Where does the string "ellipse" occur in the records below? Copy every line that holds it.

[Recorded data]
*****

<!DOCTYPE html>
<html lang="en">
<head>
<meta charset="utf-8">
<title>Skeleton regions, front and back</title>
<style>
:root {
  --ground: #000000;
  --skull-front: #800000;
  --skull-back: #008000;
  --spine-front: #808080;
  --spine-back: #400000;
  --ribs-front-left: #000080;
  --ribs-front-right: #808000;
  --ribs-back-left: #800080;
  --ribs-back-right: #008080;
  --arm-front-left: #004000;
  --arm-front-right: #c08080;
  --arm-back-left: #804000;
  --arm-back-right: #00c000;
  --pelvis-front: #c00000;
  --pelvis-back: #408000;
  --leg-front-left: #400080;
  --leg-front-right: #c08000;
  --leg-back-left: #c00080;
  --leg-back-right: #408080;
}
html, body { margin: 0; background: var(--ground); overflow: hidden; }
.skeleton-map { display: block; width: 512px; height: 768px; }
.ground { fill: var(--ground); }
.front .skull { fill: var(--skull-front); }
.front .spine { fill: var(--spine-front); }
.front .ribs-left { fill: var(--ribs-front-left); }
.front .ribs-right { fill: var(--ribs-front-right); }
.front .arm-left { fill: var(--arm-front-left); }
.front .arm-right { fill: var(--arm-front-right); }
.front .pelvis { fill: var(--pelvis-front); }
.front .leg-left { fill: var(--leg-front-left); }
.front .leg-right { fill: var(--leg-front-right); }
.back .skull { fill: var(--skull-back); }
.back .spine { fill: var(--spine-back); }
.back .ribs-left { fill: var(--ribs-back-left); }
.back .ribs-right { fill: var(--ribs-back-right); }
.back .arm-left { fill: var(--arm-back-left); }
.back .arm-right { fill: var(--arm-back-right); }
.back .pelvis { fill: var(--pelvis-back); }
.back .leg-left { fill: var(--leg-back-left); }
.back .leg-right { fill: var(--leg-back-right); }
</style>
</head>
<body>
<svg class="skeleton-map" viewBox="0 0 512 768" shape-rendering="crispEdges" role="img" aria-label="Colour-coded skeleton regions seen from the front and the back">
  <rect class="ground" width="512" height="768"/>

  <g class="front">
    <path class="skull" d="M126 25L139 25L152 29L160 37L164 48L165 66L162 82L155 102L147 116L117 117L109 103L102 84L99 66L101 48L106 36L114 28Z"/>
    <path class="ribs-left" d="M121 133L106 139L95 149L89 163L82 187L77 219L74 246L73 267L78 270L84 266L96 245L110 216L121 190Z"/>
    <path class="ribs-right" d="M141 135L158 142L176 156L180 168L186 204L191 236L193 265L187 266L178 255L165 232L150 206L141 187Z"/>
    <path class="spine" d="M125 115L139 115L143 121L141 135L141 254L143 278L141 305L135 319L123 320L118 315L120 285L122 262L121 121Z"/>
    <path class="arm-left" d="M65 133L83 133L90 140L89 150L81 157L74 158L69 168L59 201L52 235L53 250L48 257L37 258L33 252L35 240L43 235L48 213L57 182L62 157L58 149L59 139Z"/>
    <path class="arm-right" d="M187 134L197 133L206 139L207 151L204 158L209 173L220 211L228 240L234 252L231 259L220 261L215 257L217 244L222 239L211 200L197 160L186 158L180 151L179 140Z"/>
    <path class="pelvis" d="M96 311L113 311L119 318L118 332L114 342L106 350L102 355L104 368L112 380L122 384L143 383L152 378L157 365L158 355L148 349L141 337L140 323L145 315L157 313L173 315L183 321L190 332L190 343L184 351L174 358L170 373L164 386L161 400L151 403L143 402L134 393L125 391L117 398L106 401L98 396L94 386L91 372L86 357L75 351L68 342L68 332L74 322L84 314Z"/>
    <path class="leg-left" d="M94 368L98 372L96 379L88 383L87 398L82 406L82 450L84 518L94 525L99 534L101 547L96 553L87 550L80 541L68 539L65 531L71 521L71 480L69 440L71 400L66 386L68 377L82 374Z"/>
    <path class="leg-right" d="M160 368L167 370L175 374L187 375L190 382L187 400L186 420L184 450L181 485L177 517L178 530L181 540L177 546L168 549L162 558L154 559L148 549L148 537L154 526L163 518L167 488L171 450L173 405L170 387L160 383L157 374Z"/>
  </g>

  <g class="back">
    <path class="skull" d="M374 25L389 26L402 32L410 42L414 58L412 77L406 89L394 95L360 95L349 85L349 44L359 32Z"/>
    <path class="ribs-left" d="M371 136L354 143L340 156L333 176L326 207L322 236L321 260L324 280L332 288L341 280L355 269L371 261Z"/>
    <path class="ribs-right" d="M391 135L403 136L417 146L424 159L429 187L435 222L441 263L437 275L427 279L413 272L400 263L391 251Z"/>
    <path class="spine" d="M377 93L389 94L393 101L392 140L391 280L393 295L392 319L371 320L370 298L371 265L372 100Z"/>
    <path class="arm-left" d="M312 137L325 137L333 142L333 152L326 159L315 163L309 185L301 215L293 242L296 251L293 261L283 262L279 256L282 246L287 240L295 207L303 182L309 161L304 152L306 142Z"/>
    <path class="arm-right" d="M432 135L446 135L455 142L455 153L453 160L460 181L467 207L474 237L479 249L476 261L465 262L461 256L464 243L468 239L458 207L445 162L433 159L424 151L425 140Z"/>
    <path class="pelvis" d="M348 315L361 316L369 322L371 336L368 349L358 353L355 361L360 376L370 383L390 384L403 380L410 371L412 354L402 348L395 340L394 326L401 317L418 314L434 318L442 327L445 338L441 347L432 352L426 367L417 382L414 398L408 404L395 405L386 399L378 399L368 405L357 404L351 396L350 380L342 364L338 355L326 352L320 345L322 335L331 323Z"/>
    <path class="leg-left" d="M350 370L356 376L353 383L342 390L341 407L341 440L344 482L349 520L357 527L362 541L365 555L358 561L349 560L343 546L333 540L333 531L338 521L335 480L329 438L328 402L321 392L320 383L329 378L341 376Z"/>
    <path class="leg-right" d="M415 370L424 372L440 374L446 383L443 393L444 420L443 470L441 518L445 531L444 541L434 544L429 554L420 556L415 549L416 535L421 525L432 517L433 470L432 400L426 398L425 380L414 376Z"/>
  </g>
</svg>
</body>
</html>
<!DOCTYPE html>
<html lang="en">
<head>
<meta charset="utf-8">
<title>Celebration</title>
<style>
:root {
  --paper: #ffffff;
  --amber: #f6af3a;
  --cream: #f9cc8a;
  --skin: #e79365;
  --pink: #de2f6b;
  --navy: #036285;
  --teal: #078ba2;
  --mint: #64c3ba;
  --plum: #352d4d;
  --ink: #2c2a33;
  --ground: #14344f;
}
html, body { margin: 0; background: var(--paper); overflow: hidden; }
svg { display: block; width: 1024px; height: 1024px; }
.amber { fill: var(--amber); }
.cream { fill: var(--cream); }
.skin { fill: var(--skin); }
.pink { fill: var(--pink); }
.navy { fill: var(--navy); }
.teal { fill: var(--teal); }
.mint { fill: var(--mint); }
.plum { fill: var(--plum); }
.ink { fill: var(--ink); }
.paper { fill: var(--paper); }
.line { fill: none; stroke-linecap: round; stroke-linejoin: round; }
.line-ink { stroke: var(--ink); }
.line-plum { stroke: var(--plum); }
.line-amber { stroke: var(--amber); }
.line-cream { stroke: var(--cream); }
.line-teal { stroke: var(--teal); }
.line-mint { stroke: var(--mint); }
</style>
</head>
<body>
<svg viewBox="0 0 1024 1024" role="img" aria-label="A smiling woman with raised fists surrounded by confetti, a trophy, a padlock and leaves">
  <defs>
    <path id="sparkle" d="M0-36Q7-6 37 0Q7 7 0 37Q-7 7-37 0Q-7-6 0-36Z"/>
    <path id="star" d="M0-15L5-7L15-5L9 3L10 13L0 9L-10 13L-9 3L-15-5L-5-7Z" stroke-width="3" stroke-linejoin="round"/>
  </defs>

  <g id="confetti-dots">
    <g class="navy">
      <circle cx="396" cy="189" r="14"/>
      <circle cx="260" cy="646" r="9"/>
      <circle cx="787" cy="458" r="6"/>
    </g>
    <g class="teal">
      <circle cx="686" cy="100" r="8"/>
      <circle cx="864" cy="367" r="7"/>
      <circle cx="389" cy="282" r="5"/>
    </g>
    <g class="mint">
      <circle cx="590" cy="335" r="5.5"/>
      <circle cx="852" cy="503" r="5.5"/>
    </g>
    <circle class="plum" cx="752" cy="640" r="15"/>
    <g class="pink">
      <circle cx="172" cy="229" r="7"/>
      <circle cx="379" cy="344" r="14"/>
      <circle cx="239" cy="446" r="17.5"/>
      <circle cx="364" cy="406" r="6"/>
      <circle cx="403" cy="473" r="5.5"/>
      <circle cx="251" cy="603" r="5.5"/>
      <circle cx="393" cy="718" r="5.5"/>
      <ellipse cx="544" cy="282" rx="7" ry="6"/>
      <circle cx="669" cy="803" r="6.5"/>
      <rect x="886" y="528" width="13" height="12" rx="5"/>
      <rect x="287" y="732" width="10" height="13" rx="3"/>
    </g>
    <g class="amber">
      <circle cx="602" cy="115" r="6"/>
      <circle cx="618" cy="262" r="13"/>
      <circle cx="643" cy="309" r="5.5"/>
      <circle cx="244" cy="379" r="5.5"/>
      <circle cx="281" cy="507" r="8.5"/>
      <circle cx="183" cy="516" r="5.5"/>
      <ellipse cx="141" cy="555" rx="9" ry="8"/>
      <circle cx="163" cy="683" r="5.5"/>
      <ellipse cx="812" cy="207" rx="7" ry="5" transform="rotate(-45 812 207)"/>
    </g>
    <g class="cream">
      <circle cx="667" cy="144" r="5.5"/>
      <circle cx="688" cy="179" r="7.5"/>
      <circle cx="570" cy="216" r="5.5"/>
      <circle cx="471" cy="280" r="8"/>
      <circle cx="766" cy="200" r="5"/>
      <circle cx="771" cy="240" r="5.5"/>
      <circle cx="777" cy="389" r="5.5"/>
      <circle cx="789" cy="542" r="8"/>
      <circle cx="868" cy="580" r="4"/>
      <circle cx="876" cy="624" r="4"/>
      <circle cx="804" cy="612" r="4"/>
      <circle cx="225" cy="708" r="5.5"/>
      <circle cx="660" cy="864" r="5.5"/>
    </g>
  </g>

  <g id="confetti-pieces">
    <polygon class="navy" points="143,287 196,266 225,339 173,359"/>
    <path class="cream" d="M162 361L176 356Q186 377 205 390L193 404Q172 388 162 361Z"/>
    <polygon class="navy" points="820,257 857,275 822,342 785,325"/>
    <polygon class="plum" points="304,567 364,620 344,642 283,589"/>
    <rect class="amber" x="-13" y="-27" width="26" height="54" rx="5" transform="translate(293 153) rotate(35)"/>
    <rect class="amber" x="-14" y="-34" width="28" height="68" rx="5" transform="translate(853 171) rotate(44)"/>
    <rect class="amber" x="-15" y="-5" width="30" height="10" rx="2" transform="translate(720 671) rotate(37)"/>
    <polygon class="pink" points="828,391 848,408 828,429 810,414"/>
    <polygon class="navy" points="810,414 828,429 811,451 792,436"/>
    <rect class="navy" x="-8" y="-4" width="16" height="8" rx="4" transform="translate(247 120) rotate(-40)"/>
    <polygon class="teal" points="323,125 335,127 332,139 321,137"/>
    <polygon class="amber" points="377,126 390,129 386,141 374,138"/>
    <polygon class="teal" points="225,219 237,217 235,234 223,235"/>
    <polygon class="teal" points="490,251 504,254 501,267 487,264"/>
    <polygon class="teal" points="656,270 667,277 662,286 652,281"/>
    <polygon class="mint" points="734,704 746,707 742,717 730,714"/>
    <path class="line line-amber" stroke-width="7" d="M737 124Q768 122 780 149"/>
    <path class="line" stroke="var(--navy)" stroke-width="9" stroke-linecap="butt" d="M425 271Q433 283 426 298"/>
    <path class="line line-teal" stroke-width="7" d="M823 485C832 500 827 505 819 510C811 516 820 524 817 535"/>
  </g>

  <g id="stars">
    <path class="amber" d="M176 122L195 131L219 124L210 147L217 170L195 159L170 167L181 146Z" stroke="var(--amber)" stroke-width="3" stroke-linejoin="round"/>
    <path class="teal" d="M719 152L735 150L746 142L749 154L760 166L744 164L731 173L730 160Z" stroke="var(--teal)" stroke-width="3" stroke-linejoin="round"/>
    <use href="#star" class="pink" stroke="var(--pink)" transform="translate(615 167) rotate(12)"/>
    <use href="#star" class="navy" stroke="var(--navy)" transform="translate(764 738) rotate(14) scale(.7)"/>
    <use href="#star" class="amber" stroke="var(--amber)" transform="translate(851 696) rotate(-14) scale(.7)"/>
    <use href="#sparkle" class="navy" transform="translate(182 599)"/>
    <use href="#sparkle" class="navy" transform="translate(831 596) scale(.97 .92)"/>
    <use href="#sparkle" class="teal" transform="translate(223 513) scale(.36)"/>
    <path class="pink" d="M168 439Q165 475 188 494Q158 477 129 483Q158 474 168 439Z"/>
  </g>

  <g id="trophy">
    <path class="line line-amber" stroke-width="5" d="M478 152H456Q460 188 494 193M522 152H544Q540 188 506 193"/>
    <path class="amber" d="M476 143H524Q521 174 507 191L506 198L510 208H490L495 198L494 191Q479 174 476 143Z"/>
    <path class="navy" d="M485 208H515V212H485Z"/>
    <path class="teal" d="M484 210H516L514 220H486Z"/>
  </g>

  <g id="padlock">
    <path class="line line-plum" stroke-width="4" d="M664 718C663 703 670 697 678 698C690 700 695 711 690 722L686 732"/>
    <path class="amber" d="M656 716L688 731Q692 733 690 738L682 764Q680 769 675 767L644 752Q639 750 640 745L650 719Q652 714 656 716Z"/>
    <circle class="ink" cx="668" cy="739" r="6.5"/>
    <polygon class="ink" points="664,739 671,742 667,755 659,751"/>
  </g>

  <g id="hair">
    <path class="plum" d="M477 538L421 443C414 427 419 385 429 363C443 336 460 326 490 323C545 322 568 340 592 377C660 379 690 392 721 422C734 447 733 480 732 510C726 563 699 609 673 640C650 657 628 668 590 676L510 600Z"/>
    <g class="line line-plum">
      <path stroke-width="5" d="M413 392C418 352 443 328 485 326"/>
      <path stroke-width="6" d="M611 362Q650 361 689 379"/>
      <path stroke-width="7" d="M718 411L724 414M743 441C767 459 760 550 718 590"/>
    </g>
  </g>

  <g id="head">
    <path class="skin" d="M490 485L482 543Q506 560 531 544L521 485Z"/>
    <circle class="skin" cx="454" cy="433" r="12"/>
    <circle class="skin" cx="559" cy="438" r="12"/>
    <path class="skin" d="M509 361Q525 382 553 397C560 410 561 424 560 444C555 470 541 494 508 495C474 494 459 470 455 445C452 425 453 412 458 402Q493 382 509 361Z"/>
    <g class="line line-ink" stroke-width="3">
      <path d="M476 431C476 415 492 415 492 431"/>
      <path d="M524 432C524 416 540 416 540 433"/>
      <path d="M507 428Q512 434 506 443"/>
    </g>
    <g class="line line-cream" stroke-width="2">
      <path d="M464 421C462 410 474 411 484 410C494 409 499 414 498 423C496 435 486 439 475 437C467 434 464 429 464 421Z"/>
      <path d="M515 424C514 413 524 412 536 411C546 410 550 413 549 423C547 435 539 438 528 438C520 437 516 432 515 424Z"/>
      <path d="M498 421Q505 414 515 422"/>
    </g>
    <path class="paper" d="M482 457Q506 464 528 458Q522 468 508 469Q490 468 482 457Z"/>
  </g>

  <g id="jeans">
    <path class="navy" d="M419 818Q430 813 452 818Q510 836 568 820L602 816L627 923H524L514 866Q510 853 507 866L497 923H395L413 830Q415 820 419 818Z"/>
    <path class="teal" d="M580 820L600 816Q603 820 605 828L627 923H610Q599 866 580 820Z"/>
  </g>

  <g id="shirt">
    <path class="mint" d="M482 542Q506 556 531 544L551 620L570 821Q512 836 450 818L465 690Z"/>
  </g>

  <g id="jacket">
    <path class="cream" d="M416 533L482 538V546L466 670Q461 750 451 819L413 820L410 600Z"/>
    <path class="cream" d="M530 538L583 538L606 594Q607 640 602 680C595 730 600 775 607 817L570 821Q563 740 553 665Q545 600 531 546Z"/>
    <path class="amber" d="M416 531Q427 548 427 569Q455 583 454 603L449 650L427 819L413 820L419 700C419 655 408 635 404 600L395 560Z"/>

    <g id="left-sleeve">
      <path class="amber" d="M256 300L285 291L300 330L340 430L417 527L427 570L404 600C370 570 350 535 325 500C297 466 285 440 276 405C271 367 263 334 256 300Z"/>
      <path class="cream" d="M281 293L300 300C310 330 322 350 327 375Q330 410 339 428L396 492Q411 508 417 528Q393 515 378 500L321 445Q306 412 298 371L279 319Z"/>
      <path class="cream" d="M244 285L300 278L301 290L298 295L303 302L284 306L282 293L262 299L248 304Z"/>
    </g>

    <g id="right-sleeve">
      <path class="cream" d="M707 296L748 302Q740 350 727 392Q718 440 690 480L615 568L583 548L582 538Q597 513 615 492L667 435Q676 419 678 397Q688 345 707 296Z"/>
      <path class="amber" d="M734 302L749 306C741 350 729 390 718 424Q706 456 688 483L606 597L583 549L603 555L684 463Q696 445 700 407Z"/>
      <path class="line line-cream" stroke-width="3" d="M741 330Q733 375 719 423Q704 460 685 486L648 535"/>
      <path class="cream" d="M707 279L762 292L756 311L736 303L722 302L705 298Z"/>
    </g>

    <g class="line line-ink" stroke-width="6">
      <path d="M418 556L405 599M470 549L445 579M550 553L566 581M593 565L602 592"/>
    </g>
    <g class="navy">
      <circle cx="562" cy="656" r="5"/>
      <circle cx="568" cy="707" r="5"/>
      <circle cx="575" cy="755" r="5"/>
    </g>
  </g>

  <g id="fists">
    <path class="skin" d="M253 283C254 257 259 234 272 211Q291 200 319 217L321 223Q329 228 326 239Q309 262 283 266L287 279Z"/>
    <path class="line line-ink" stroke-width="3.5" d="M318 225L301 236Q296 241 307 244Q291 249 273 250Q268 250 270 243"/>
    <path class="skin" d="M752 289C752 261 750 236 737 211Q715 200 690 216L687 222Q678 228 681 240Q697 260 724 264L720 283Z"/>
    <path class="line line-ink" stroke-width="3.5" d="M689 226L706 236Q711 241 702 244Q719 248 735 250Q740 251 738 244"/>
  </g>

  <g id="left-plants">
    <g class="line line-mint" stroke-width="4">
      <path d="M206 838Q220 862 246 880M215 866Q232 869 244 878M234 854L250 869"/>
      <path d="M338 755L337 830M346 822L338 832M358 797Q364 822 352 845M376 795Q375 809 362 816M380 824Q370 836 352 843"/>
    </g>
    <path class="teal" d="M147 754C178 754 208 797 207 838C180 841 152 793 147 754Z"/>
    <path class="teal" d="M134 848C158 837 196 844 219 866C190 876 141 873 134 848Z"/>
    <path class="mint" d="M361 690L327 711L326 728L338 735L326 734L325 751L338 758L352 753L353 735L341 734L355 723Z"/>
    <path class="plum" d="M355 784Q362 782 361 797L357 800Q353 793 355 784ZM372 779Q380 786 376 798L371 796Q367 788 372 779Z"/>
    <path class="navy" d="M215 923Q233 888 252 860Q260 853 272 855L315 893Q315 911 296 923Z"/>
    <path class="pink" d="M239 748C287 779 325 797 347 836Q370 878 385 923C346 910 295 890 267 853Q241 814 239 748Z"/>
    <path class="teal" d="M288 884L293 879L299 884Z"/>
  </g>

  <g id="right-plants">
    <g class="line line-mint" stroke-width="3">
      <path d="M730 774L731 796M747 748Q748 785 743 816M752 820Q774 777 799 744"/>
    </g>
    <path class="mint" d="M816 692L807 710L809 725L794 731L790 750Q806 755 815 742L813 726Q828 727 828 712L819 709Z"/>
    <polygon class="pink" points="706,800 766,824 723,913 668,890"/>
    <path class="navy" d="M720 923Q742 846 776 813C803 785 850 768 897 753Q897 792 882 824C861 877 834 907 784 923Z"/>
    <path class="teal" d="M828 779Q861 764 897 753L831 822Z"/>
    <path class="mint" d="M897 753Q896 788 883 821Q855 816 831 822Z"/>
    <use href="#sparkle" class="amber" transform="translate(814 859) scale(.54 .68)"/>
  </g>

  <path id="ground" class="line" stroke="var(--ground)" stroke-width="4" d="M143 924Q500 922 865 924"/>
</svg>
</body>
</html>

*****

REPLY:
      <ellipse cx="544" cy="282" rx="7" ry="6"/>
      <ellipse cx="141" cy="555" rx="9" ry="8"/>
      <ellipse cx="812" cy="207" rx="7" ry="5" transform="rotate(-45 812 207)"/>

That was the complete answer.